MONTRÉAL (VN) — Norway is on a tear.
Alexander Kristoff (Katusha) took the bronze medal at the London Olympic road race. Edvald Boasson Hagen (Sky Procycling) won last month’s GP Ouest-France. And in 2011 Norwegian Thor Hushovd wore the world champion’s kit while also sharing a total of four stage wins with Boasson Hagen.
And now there’s Lars Petter Nordhaug (Sky Procycling), the third-year pro who took the 128-mile 2012 Grand Prix Cycliste de Montréal in a thoroughly convincing fashion before thousands of fans who gathered in the streets and on the grassy inclines of the city’s Mont-Royal parklands.
Nordhaug, 28, joined Sky in 2010 as a domestique. And in fact, his role was that of a worker in Montréal as well.
Riding at the service of Boasson Hagen, on the last of 17 7.5-mile laps, Nordhaug recalls that, with Boasson Hagen on his wheel, he attacked on a climb with the intent of covering any moves that would jeopardize his teammate’s chances of winning.

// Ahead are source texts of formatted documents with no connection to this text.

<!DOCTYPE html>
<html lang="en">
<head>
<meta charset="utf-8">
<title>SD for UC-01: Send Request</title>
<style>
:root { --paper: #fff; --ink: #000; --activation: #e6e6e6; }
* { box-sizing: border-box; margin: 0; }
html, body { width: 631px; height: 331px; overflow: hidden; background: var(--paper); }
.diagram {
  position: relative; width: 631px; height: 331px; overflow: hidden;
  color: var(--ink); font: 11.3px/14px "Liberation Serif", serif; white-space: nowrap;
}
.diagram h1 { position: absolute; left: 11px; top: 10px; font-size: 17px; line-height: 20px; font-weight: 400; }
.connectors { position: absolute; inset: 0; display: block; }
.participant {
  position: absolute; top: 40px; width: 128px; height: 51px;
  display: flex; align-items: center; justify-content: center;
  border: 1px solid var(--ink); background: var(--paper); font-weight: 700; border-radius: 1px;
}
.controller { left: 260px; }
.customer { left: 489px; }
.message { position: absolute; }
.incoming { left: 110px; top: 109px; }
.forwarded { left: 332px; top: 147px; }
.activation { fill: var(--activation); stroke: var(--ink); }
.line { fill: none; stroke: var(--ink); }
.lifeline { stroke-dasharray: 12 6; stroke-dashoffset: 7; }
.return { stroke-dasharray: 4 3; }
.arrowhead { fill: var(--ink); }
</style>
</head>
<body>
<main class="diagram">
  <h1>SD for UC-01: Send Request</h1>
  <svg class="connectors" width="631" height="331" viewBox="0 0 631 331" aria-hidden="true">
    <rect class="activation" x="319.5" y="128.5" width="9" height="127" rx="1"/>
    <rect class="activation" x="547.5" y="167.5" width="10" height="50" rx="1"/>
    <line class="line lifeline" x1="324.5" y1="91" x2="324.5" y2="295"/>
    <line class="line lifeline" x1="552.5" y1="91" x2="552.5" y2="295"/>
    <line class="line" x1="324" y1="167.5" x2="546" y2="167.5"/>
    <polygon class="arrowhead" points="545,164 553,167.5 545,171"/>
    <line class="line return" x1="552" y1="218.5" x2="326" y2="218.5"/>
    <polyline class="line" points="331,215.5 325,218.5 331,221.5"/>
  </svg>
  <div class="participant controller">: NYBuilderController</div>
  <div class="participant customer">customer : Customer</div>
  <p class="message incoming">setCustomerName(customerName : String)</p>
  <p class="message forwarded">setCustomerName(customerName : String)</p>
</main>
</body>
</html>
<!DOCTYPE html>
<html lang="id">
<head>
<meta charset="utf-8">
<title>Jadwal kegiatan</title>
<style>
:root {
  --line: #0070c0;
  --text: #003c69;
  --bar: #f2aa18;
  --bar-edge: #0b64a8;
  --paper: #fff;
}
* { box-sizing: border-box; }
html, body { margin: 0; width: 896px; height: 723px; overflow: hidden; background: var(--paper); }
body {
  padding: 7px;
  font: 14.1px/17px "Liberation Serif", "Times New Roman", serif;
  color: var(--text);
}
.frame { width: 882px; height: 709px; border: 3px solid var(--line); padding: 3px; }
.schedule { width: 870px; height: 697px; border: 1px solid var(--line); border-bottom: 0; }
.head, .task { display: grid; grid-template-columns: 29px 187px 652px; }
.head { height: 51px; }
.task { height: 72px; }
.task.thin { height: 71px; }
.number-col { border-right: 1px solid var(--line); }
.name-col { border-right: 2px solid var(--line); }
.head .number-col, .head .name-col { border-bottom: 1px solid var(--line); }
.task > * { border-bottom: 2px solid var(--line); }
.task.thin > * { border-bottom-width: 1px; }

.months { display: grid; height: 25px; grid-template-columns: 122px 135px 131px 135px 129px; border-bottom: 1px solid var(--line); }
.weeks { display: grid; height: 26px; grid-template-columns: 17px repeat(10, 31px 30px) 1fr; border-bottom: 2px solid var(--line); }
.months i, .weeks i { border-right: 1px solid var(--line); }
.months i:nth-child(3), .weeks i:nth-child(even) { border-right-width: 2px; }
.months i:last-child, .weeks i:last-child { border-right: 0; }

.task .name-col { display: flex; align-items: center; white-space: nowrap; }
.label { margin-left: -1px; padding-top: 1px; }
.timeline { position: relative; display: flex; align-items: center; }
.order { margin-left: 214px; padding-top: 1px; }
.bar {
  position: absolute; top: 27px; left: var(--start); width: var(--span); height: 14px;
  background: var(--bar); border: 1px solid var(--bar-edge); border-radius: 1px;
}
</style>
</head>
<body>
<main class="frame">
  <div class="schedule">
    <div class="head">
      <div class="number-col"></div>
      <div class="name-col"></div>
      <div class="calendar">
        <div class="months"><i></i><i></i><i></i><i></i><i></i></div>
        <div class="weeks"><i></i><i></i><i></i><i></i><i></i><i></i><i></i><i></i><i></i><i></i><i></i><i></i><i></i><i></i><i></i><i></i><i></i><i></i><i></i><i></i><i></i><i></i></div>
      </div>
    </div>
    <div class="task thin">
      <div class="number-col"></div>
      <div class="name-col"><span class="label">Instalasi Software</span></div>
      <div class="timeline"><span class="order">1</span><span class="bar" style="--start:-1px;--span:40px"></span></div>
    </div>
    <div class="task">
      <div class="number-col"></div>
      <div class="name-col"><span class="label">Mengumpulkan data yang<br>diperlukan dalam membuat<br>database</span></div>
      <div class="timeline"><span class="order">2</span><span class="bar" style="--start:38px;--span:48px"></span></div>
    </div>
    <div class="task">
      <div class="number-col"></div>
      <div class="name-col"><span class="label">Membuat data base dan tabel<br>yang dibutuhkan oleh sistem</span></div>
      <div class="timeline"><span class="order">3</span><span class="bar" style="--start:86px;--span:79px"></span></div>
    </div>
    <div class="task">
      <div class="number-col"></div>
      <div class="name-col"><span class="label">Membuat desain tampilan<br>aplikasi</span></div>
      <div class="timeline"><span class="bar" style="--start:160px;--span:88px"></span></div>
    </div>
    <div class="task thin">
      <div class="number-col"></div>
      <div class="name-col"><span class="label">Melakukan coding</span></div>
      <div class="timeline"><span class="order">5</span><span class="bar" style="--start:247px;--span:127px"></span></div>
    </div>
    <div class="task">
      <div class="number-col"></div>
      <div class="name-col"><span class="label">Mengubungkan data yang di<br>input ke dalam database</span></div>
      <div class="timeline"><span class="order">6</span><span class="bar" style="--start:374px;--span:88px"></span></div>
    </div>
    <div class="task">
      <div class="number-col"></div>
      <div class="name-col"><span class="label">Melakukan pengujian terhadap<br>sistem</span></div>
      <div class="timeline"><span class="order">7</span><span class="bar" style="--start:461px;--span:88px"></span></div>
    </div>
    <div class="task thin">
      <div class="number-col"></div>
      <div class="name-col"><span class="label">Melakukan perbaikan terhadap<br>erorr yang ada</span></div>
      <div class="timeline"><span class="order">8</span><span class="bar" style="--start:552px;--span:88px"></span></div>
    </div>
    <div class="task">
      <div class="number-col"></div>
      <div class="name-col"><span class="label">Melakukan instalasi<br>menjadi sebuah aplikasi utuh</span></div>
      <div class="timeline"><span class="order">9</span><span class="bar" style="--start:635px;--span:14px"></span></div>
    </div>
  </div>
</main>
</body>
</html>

“But then with three Ks to go I felt super strong and I got a little gap. So then Edvald was screaming on the radio, ‘Go!’”
“I thought I was going to get beaten in the sprint, but I won,” he said.
Rabobank, which had Luis Leon Sanchez, Paul Martens, and Tom Slagter in the hunt on the last lap but put none of them on the podium, should be delighted with the result, since the soft-spoken Norwegian is moving himself and the 80 UCI points earned Sunday to the Dutch team in 2013.
While what may be North America’s largest drum circle throbbed in the background across the street, Nordhaug said that he credits his improvements and the win to increasing self confidence. “It’s my third year as a professional,” he noted.
He also said that riding with Boasson Hagen has upped his faith in himself to deliver when the bombs start going off with 5km to go. Being on the same team as the Giro and Tour stage winner “also made me believe in myself.”
Additionally, Nordhaug mentions coach Bobby Julich as a fitness and assurance booster. He has worked with the American since last October and said “I have to really thank him for most of my success.”
As for his country’s growing booty of pro cycling results, Nordhaug said “It’s great. We are starting to be a good nation.” Mentioning Kirstoff’s Olympic bronze, he added, “it gives motivation when we are more guys getting results.”
And among the younger kids in Norway, Nordhaug says the interest in cycling “is unreal.”
“Bike racing is so big. It’s the second-biggest sport in Norway now. Just wait — in 10 years you are going to see a lot of Norwegian professionals!”